Nield, S.P., Townley, L.R., and Barr, A.D. (1994), A framework for quantitative analysis of surface water - groundwater interaction: Flow geometry in a vertical section, Water Resources Research, 30(8), 2461-2475.

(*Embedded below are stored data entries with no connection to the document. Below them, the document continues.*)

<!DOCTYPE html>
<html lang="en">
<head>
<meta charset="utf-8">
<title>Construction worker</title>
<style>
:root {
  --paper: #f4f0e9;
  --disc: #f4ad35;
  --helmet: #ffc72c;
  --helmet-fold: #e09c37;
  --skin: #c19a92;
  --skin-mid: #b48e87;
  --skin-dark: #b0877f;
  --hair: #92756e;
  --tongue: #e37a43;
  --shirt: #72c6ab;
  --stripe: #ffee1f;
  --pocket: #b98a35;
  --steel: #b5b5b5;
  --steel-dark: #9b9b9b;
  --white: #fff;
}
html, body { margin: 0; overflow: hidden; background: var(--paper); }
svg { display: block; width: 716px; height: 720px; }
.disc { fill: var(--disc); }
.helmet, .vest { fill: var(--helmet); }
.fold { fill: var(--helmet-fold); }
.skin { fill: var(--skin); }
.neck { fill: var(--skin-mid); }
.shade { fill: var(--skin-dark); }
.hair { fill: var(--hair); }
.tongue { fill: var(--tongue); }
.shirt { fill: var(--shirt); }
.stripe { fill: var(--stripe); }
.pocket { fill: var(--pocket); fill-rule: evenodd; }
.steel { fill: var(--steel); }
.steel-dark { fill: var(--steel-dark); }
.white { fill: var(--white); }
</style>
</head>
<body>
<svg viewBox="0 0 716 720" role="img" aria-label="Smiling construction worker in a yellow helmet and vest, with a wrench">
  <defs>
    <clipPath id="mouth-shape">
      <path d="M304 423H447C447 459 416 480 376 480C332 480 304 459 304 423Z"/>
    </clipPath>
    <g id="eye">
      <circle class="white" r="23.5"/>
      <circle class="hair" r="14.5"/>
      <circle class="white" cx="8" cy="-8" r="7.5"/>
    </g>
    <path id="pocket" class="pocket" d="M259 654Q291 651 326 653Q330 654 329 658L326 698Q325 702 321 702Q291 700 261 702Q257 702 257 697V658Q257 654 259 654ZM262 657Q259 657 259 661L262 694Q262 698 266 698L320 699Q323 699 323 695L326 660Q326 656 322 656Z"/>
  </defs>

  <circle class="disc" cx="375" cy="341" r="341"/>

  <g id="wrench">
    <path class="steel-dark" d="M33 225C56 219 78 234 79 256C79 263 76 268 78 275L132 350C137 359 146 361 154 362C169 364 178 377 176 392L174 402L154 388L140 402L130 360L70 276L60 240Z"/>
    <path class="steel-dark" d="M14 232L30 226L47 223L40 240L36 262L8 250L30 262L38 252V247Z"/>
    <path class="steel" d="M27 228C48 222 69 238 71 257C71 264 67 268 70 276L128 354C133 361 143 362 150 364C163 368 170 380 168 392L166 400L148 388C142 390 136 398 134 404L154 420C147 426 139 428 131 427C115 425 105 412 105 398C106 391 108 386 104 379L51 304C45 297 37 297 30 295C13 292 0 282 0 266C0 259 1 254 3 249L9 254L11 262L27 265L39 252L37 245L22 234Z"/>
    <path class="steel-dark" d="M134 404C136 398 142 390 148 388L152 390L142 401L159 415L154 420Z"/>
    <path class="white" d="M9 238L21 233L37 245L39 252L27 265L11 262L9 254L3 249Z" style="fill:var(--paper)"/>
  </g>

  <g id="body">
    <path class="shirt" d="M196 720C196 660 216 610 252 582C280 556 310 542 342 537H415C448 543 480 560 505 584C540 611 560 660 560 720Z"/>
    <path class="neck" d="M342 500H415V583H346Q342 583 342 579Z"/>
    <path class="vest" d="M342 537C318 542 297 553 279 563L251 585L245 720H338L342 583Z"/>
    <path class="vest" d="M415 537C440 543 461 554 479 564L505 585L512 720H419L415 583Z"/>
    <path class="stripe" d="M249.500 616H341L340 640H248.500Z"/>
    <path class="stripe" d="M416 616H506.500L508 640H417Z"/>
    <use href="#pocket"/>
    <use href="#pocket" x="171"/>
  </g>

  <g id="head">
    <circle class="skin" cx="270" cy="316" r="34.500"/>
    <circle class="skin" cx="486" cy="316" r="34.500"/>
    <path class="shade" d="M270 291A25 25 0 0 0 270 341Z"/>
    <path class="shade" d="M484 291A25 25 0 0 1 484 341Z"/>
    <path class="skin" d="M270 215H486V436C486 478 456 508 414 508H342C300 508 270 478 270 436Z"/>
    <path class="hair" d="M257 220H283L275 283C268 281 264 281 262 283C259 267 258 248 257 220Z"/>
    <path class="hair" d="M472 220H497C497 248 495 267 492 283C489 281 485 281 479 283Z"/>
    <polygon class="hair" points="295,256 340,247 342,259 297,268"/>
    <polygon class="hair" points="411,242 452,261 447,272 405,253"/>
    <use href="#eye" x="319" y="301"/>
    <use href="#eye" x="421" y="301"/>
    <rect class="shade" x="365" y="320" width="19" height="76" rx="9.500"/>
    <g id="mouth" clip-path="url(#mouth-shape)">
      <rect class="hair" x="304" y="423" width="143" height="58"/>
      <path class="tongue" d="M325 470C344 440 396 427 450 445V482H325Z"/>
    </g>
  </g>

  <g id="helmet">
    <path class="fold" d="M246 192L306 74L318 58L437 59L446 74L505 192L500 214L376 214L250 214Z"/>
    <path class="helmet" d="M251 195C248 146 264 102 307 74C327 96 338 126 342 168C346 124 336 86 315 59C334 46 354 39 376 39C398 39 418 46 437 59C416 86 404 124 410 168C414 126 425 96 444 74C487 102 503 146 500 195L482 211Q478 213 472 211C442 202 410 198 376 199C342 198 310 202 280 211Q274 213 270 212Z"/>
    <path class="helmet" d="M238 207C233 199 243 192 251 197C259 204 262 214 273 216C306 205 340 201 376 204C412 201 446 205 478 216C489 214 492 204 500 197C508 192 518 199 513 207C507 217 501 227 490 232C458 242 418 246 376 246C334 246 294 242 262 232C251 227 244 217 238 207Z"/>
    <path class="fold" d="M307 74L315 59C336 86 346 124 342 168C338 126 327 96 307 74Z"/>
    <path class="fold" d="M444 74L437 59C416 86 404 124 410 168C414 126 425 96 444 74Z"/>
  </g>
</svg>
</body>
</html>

A numerical model is used to examine groundwater flow in vertical section near surface water bodies, such as lakes, wetlands, ponds, rivers, canals and drainage and irrigation channels. Solutions are generated partly by superposition to achieve computational efficiency. A large number of flow regimes are identified, with their characteristics controlled by regional water table gradients, recharge to the aquifer, water body length, aquifer anisotropy, and the hydraulic resistance of the bottom sediments. Different flow regimes are distinguished by the presence and nature of groundwater mounds or depressions near the edges of a surface water body, and by corresponding stagnation points. Ranges of values for dimensionless flow parameters over which particular regimes occur are determined for six representative geometries and presented in the form of transition diagrams. Increasing anisotropy or sediment resistance and decreasing the length of a water body relative to aquifer thickness are shown to have similar effects on flow geometry, the main effect being an increasing tendency for stagnation points to form in the interior of the aquifer. Flow-through behavior becomes more prevalent with decreasing anisotropy and sediment resistance and increasing water body length.
Copyright © 2005 by Lloyd Townley